But his boss, Maurice Levy, head of Saatchi & Saatchi’s corporate parent, Publicis, said something similar in an interview at the 4A’s Transformation conference in March. Levy referred to the allegations of discrimination in a suit filed against the head of a rival agency, JWT—which include charges that the CEO joked in public about raping a female executive—as an aberration in the advertising industry. (JWT’s CEO, Gustavo Martinez, resigned but has denied any harassment.) Levy was criticized and later “clarified” his comments, but never had to fall on his sword as Roberts apparently did.

Then there is Roger Ailes, former head of Fox News, whose alleged serial sexual harassment of women was seemingly tolerated for decades, until former Fox News anchor Gretchen Carlson sued him.

I am not comparing Ailes to Roberts or Levy in terms of behavior—what Ailes is accused of is despicable, whereas Roberts and Levy are guilty only of tin-eared remarks. But I bring these three men together to point out that business still has no consistent idea how to deal with diversity issues.

How is it that Ailes’ alleged actions were apparently never even investigated by Fox, even after many of them were brought to light in Gabriel Sherman’s 2014 book, The Loudest Voice in the Room? It took a high-profile lawsuit, a seemingly belated corporate investigation—The New York Times and other publications have cited sources asserting 20 or more women have told investigators that Ailes behaved inappropriately with them—and weeks of bad press before the Fox News chief was pushed out—with some $40 million in severance. (Ailes has denied misconduct.)

Compare that process to the rapid departure of a longtime ad agency CEO for making comments about diversity. And here’s the tricky part. Part of what got Roberts in trouble is a statement that many women have made themselves. I’m referring to Roberts’ view that women’s ambitions often don’t consist solely of a desire to make it further up the hierarchy. (I certainly disagree with Roberts’ view that what he called “the fucking [diversity] debate is all over.” I found that offensive, particularly coming from a man.)

What I have trouble with is the arbitrary nature of the punishment. Ailes seemingly engages in a pattern of offensive behavior for decades and leaves only after a struggle (and with $40 million); a few remarks seemed to cost Roberts his job. (Indeed, his swift departure seemed as much a reaction to Levy’s previous misstep as to Roberts’ current one.)
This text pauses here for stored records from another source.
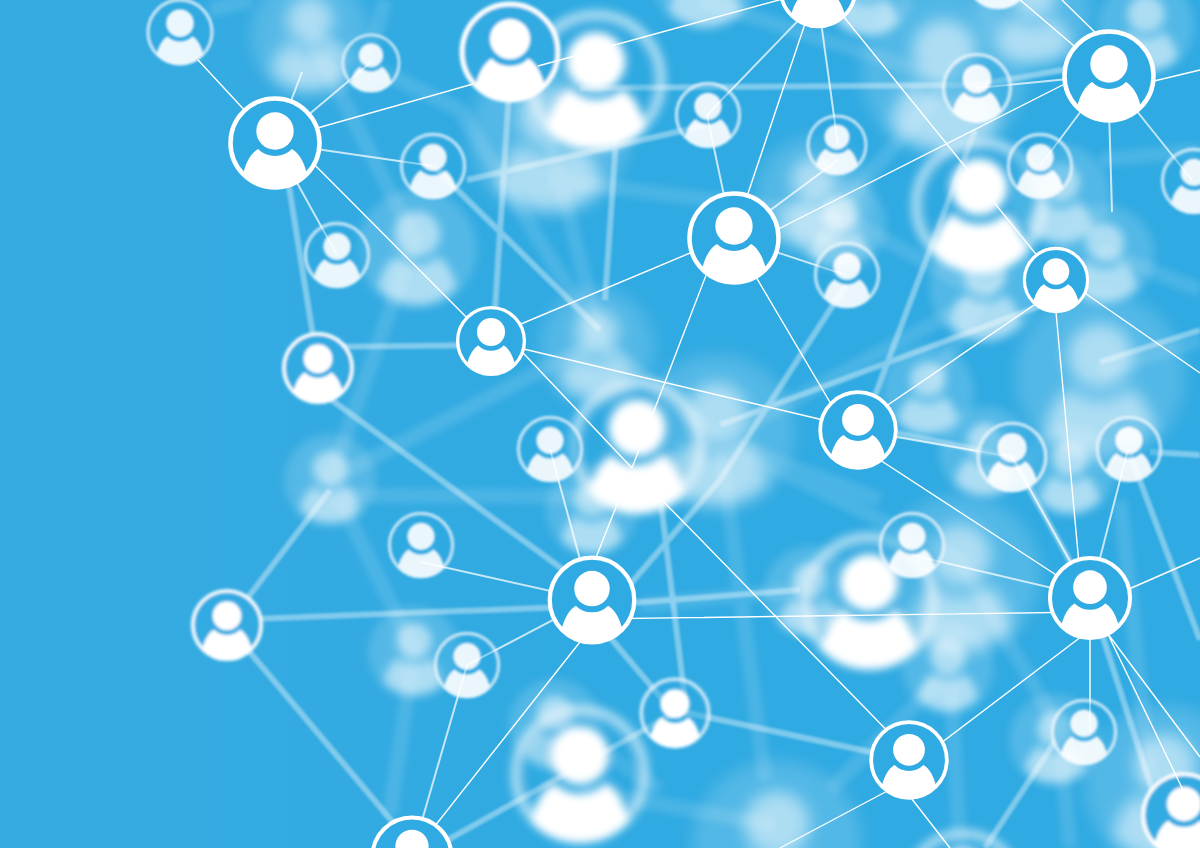
<!DOCTYPE html>
<html lang="en">
<head>
<meta charset="utf-8">
<title>People network</title>
<style>
:root { --sky: #30aae2; --sky-edge: #36abe1; --white: #fff; }
html, body { margin: 0; height: 100%; overflow: hidden; background: var(--sky); }
svg { display: block; width: 1200px; height: 848px; }
.disc { fill: var(--sky); }
.ring { fill: none; stroke: var(--white); stroke-width: 4.5; }
.figure { fill: var(--white); }
.halo { fill: var(--white); opacity: .25; }
.links { fill: none; stroke: var(--white); }
.links-far { stroke-width: 15; opacity: .12; filter: url(#blur-link-far); }
.links-mid { stroke-width: 6; opacity: .38; filter: url(#blur-link); }
.links-soft { stroke-width: 2; opacity: .72; }
.links-sharp { stroke-width: 1.4; }
.ghosts { opacity: .68; filter: url(#blur-ghost); }
.ghosts-big { opacity: .68; filter: url(#blur-big); }
.glow { filter: url(#blur-glow); }
.soft { opacity: .9; filter: url(#blur-soft); }
.mid { filter: url(#blur-mid); }
</style>
</head>
<body>
<svg viewBox="0 0 1200 848" role="img" aria-label="Network of connected people icons on a blue background">
<defs>
  <linearGradient id="backdrop"><stop offset="0" stop-color="var(--sky-edge)"/><stop offset=".5" stop-color="var(--sky)"/></linearGradient>
  <filter id="blur-link-far" filterUnits="userSpaceOnUse" x="-50" y="-50" width="1300" height="950"><feGaussianBlur stdDeviation="3"/></filter>
  <filter id="blur-link" filterUnits="userSpaceOnUse" x="-50" y="-50" width="1300" height="950"><feGaussianBlur stdDeviation="1"/></filter>
  <filter id="blur-ghost" filterUnits="userSpaceOnUse" x="-50" y="-100" width="1400" height="1100"><feGaussianBlur stdDeviation="5"/></filter>
  <filter id="blur-big" filterUnits="userSpaceOnUse" x="-50" y="-100" width="1400" height="1100"><feGaussianBlur stdDeviation="8"/></filter>
  <filter id="blur-glow" filterUnits="userSpaceOnUse" x="-50" y="-100" width="1400" height="1100"><feGaussianBlur stdDeviation="4.5"/></filter>
  <filter id="blur-soft" filterUnits="userSpaceOnUse" x="-50" y="-100" width="1400" height="1100"><feGaussianBlur stdDeviation="1.1"/></filter>
  <filter id="blur-mid" filterUnits="userSpaceOnUse" x="-50" y="-100" width="1400" height="1100"><feGaussianBlur stdDeviation="1.4"/></filter>

  <g id="figure" class="figure">
    <circle cy="-12" r="18.7"/>
    <path d="M-32 31C-29 19-24 10-17 6Q-10 13 0 13T17 6C24 10 29 19 32 31Q19 45 0 45T-32 31Z"/>
  </g>
  <g id="person"><circle class="disc" r="45"/><circle class="ring" r="44.5"/><use href="#figure"/></g>
  <g id="person-soft"><circle class="disc" r="45" opacity=".45"/><circle class="ring" r="44" opacity=".75"/><use href="#figure"/></g>
  <g id="person-glow"><circle class="disc" r="45" opacity=".2"/><circle r="42" fill="none" stroke="var(--white)" stroke-width="7" opacity=".55"/><use href="#figure"/></g>
  <g id="person-ghost"><circle class="halo" r="46"/><use href="#figure" transform="scale(.95)" opacity=".85"/></g>
</defs>

<rect width="1200" height="848" fill="url(#backdrop)"/>

<g class="links links-far">
  <path d="M310 35L415 240L330 480L414 650L390 815M330 480L600 340L550 140M330 495L590 497L720 440L597 340M550 180L835 215L950 80L700 0M310 35L460 110L600 340M385 0L360 90M210 10L250 0M720 440L985 295L930 385M720 440L765 780M720 440L960 560L1060 730M950 670L830 790M950 670L960 848M775 825L580 790M1100 370L1200 340M1060 740L1070 848M985 295L840 215M1120 500L1150 780M1100 160L1200 150M720 440L880 500M1100 250L1200 290M800 590L640 605M550 715L660 790"/>
</g>

<g class="ghosts-big">
  <use href="#person-ghost" transform="translate(310 35) scale(1.3)"/>
  <use href="#person-ghost" transform="translate(550 135) scale(1.75)"/>
  <use href="#person-ghost" transform="translate(944 72) scale(1.8)"/>
  <use href="#person-ghost" transform="translate(717 432) scale(1.7)"/>
  <use href="#person-ghost" transform="translate(1100 377) scale(1.85)"/>
  <use href="#person-ghost" transform="translate(960 575) scale(1.75)"/>
  <use href="#person-ghost" transform="translate(777 845) scale(1.85)"/>
  <use href="#person-ghost" transform="translate(1165 785) scale(1.75)"/>
  <use href="#person-ghost" transform="translate(813 194) scale(1.25)"/>
  <use href="#person-ghost" transform="translate(597 346) scale(1.25)"/>
  <use href="#person-ghost" transform="translate(1034 10) scale(1.25)"/>
</g>
<g class="ghosts">
  <use href="#person-ghost" transform="translate(417 249) scale(1.3)"/>
  <use href="#person-ghost" transform="translate(330 480)"/>
  <use href="#person-ghost" transform="translate(414 652)"/>
  <use href="#person-ghost" transform="translate(592 510)"/>
  <use href="#person-ghost" transform="translate(555 725)"/>
  <use href="#person-ghost" transform="translate(840 225)"/>
  <use href="#person-ghost" transform="translate(985 288) scale(1.2)"/>
  <use href="#person-ghost" transform="translate(1105 255) scale(1.08)"/>
  <use href="#person-ghost" transform="translate(928 391)"/>
  <use href="#person-ghost" transform="translate(985 452)"/>
  <use href="#person-ghost" transform="translate(1070 470)"/>
  <use href="#person-ghost" transform="translate(810 592)"/>
  <use href="#person-ghost" transform="translate(948 668)"/>
  <use href="#person-ghost" transform="translate(1055 740)"/>
  <use href="#person-ghost" transform="translate(1146 26) scale(1.05)"/>
  <use href="#person-ghost" transform="translate(868 -8)"/>
  <use href="#person-ghost" transform="translate(705 -25) scale(1.2)"/>
  <use href="#person-ghost" transform="translate(1060 195) scale(1.1)"/>
</g>

<g class="links links-mid">
  <path d="M282 143L318 367M318 347L490 345M318 390L591 590M227 620L591 606L800 590M227 625L412 845M227 625L330 490M511 60L493 341M595 625L720 480L846 285M591 615L674 713M674 710L908 760M674 713L412 860M862 430L975 130M580 88L977 85L1108 62M433 166L600 330M467 180L707 125M618 110L605 300M857 425L1012 457L1090 597M1090 597L1165 830M660 495L685 700M720 425L1056 300M1056 740L985 848M1128 449L1200 640M1150 452L1200 455M1100 362L1200 330"/>
</g>

<g class="glow">
  <use href="#person-glow" transform="translate(596 80) scale(1.55)"/>
  <use href="#person-glow" transform="translate(979 205) scale(1.5)"/>
  <use href="#person-glow" transform="translate(637 446) scale(1.5)"/>
  <use href="#person-glow" transform="translate(869 601) scale(1.52)"/>
  <use href="#person-glow" transform="translate(580 774) scale(1.53)"/>
  <use href="#person-glow" transform="translate(963 890) scale(1.35)"/>
</g>

<g class="links links-soft">
  <path d="M275 143L370 63M275 143L433 166M275 143L337 255M275 143L302 72M591 600L421 562M591 600L467 665L412 855M591 600L550 449M733 238L838 160M733 238L846 275M707 115L818 0L838 145M707 115L733 238M1108 75L977 88M1108 75L1040 166M1108 75L1112 212M1108 75L1192 180M1090 597L912 555M1090 597L1012 457M1090 597L1128 449M1090 597V732M857 430L1012 457"/>
</g>

<g class="soft">
  <use href="#person-soft" transform="translate(180 32) scale(.73)"/>
  <use href="#person-soft" transform="translate(371 63) scale(.64)"/>
  <use href="#person-soft" transform="translate(433 166) scale(.72)"/>
  <use href="#person-soft" transform="translate(337 255) scale(.72)"/>
  <use href="#person-soft" transform="translate(708 115) scale(.72)"/>
  <use href="#person-soft" transform="translate(837 145) scale(.66)"/>
  <use href="#person-soft" transform="translate(847 275) scale(.72)"/>
  <use href="#person-soft" transform="translate(977 88) scale(.76)"/>
  <use href="#person-soft" transform="translate(1040 166) scale(.72)"/>
  <use href="#person-soft" transform="translate(1194 181) scale(.72)"/>
  <use href="#person-soft" transform="translate(550 449) scale(.72)"/>
  <use href="#person-soft" transform="translate(421 545) scale(.72)"/>
  <use href="#person-soft" transform="translate(467 665) scale(.72)"/>
  <use href="#person-soft" transform="translate(912 545) scale(.72)"/>
  <use href="#person-soft" transform="translate(1012 457) scale(.77)"/>
  <use href="#person-soft" transform="translate(1129 449) scale(.72)"/>
  <use href="#person-soft" transform="translate(1084 732) scale(.72)"/>
  <use href="#person-soft" transform="translate(998 -24) scale(.72)"/>
</g>
<g class="mid">
  <use href="#person" transform="translate(318 368) scale(.77)"/>
  <use href="#person" transform="translate(227 625) scale(.77)"/>
  <use href="#person-soft" transform="translate(675 713) scale(.77)"/>
  <use href="#person" transform="translate(510 52) scale(1.08)"/>
  <use href="#person" transform="translate(1184 815) scale(.92)"/>
</g>

<g class="links links-sharp">
  <path d="M275 143L198 60M275 140L473 84M538 66L790-3M275 125L490 341M490 337L733 235M490 341L857 428M490 318L632 468M660 498L908 752M733 238L818-15M733 238L857 448M733 205L632 468M620 497L591 570M733 252L1108 62M818-15L1056 279M1108 75L1018-2M1108 45L1062 0M1108 92L1200 70M1056 290L857 426M1053 279L1082 597M1056 273L1200 373M857 445L1090 597M591 619L1090 612M1090 606L1200 558M1090 630L908 768M1090 597L1183 790M1090 610L1200 757M908 780L780 848M908 794L950 848M591 628L412 855"/>
</g>

<g class="people">
  <use href="#person" transform="translate(275 143)"/>
  <use href="#person" transform="translate(734 238)"/>
  <use href="#person" transform="translate(1109 76)"/>
  <use href="#person" transform="translate(818 -11) scale(.84)"/>
  <use href="#person" transform="translate(491 341) scale(.75)"/>
  <use href="#person" transform="translate(1056 280) scale(.71)"/>
  <use href="#person" transform="translate(858 430) scale(.85)"/>
  <use href="#person" transform="translate(592 600) scale(.95)"/>
  <use href="#person" transform="translate(1090 598) scale(.9)"/>
  <use href="#person" transform="translate(909 760) scale(.85)"/>
  <use href="#person" transform="translate(412 857) scale(.89)"/>
</g>
</svg>
</body>
</html>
We need to root out deep-seated discrimination against woman at its core. People who do the things that Ailes is accused of have no place in business (or anywhere else, for that matter). But we also need to have open discussions about how to address the lack of diversity in business. That means listening to a wide range of opinions—not all of which we may agree with.